Most seasoned veterans will have a database of peers, professional connections, past clients, and friends and family and they’ll probably be involved in professional networking groups. So ask them, “What is your reach into the community?” See what they say. And I think based on the answer, you will know right away how well connected they are.

Should I sell first, rent, and then purchase to give myself more freedom and flexibility? 

This is probably an ideal method to follow if you’re looking to maximize the price of your home because there is no stress or pressure and you have the chance to hold out for a higher price. Then, if you rent, consider renting in the community and location you’re interested in to give you the opportunity to distill down your preferences and the features, benefits and location which will be ideal for you. Now of course, it is going to require the expense of a double move. However, you potentially could make up the cost of that double move by having a lot of negotiating power because you have money in the bank and you have nothing to sell when you are ready to buy. And you will want to consider the trends in your market because if you sell, and properties are rapidly escalating in price, it might not be wise to rent for a long period of time.

Do most real estate agents actively prospect to bring buyers to my home and should they? 

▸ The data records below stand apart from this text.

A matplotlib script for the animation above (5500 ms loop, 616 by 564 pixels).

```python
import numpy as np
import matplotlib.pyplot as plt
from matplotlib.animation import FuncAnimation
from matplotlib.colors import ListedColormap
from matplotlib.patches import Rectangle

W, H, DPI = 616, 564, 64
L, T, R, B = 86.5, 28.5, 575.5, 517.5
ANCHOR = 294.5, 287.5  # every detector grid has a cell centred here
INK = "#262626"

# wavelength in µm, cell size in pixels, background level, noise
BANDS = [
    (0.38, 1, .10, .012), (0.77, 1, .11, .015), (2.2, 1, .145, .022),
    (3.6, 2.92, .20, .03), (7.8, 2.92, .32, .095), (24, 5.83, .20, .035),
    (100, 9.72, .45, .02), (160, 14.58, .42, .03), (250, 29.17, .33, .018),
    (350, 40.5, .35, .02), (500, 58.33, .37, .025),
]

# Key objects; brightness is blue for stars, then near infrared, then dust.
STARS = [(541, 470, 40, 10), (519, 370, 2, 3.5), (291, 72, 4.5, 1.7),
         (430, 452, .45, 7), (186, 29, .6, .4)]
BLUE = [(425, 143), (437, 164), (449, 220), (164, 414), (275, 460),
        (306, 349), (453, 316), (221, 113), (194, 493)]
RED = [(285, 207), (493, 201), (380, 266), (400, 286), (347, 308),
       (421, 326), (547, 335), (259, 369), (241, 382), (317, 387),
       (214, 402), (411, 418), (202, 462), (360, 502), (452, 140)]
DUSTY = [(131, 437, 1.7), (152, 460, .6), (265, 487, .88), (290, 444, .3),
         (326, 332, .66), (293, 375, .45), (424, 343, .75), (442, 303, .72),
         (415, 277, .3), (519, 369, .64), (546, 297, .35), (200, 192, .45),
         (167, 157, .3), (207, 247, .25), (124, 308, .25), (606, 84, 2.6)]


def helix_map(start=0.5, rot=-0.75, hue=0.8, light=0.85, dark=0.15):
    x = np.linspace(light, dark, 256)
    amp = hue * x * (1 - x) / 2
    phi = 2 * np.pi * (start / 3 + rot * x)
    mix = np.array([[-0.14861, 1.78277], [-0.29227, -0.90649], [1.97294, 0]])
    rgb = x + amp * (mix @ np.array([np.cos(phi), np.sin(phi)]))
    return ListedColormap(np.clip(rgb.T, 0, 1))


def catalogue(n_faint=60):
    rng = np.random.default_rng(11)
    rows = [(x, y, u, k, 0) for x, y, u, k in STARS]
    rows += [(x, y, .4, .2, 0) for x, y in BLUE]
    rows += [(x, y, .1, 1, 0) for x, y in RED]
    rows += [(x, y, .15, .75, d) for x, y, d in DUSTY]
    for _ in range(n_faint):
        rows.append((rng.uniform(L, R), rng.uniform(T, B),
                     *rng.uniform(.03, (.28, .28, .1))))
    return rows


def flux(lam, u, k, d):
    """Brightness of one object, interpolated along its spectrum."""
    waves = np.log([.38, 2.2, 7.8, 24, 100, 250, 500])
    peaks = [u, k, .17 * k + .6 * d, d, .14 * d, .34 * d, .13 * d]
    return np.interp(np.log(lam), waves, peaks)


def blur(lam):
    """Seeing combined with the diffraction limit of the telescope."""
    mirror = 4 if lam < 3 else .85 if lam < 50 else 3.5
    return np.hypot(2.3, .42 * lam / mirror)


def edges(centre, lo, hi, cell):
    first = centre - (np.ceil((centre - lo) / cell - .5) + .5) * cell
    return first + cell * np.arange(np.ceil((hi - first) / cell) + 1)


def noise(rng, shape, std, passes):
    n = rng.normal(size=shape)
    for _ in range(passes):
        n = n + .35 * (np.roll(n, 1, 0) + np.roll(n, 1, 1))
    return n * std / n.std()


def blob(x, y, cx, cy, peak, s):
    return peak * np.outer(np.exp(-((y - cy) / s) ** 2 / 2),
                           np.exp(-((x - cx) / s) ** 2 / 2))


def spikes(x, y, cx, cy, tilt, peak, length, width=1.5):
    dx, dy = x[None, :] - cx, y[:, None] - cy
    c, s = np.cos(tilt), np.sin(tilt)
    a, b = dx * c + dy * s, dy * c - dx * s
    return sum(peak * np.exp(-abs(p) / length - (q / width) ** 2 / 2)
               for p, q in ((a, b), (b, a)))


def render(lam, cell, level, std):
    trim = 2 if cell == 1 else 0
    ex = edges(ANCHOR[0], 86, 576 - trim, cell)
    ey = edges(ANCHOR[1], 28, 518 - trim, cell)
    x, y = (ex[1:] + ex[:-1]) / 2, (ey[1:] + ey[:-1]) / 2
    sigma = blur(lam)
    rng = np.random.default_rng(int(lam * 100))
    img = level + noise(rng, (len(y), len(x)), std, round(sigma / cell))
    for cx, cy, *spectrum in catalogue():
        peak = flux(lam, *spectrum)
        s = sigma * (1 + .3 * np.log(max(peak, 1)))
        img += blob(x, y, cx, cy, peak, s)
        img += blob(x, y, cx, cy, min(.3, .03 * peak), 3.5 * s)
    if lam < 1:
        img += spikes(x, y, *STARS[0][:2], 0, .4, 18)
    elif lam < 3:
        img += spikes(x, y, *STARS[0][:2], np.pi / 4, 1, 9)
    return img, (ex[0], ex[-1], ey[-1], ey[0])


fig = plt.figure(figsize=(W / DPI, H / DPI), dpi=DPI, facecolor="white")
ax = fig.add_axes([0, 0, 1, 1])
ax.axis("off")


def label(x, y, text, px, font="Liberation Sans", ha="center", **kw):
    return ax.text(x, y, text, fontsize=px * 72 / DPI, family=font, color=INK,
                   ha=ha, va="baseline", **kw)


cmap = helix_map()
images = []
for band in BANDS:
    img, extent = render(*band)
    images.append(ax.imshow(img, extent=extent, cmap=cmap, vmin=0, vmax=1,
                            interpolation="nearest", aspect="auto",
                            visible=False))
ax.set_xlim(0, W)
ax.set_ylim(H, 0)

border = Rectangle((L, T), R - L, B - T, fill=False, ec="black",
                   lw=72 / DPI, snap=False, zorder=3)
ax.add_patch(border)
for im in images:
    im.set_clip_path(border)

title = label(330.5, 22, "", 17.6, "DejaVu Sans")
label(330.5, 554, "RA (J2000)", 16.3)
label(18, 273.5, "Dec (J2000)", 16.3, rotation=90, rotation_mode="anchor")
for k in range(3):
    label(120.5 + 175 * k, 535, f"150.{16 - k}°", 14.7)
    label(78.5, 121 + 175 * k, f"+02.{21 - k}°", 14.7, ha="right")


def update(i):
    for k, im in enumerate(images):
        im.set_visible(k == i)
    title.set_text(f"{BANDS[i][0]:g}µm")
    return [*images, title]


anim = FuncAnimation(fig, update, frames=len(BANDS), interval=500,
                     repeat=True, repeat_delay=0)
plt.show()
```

It is a good practice that many top producers aggressively market the homes they list, not only to the real estate community but also to their database, their leads, and the areas where they think the move up buyers may be coming from. And this is really the definition of a strong marketing agent. They don’t list your home and then go to Starbucks to wait for someone else to sell it. They are an active participant in adding value by maximizing the exposure, because additional exposure equals a greater demand, which will often net you a greater price. 

Where do buyers come from?

According to the National Association of Realtors, buyer leads come from other real estate agents, the internet, yard signs, websites, friends and neighbors, magazines and the newspaper with real estate agents providing the greatest number of buyer leads and the newspaper the fewest number of buyer leads.

Work With Ann Marie

Get assistance in determining current property value, crafting a competitive offer, writing and negotiating a contract, and much more. Contact me today.

Follow Me on Instagram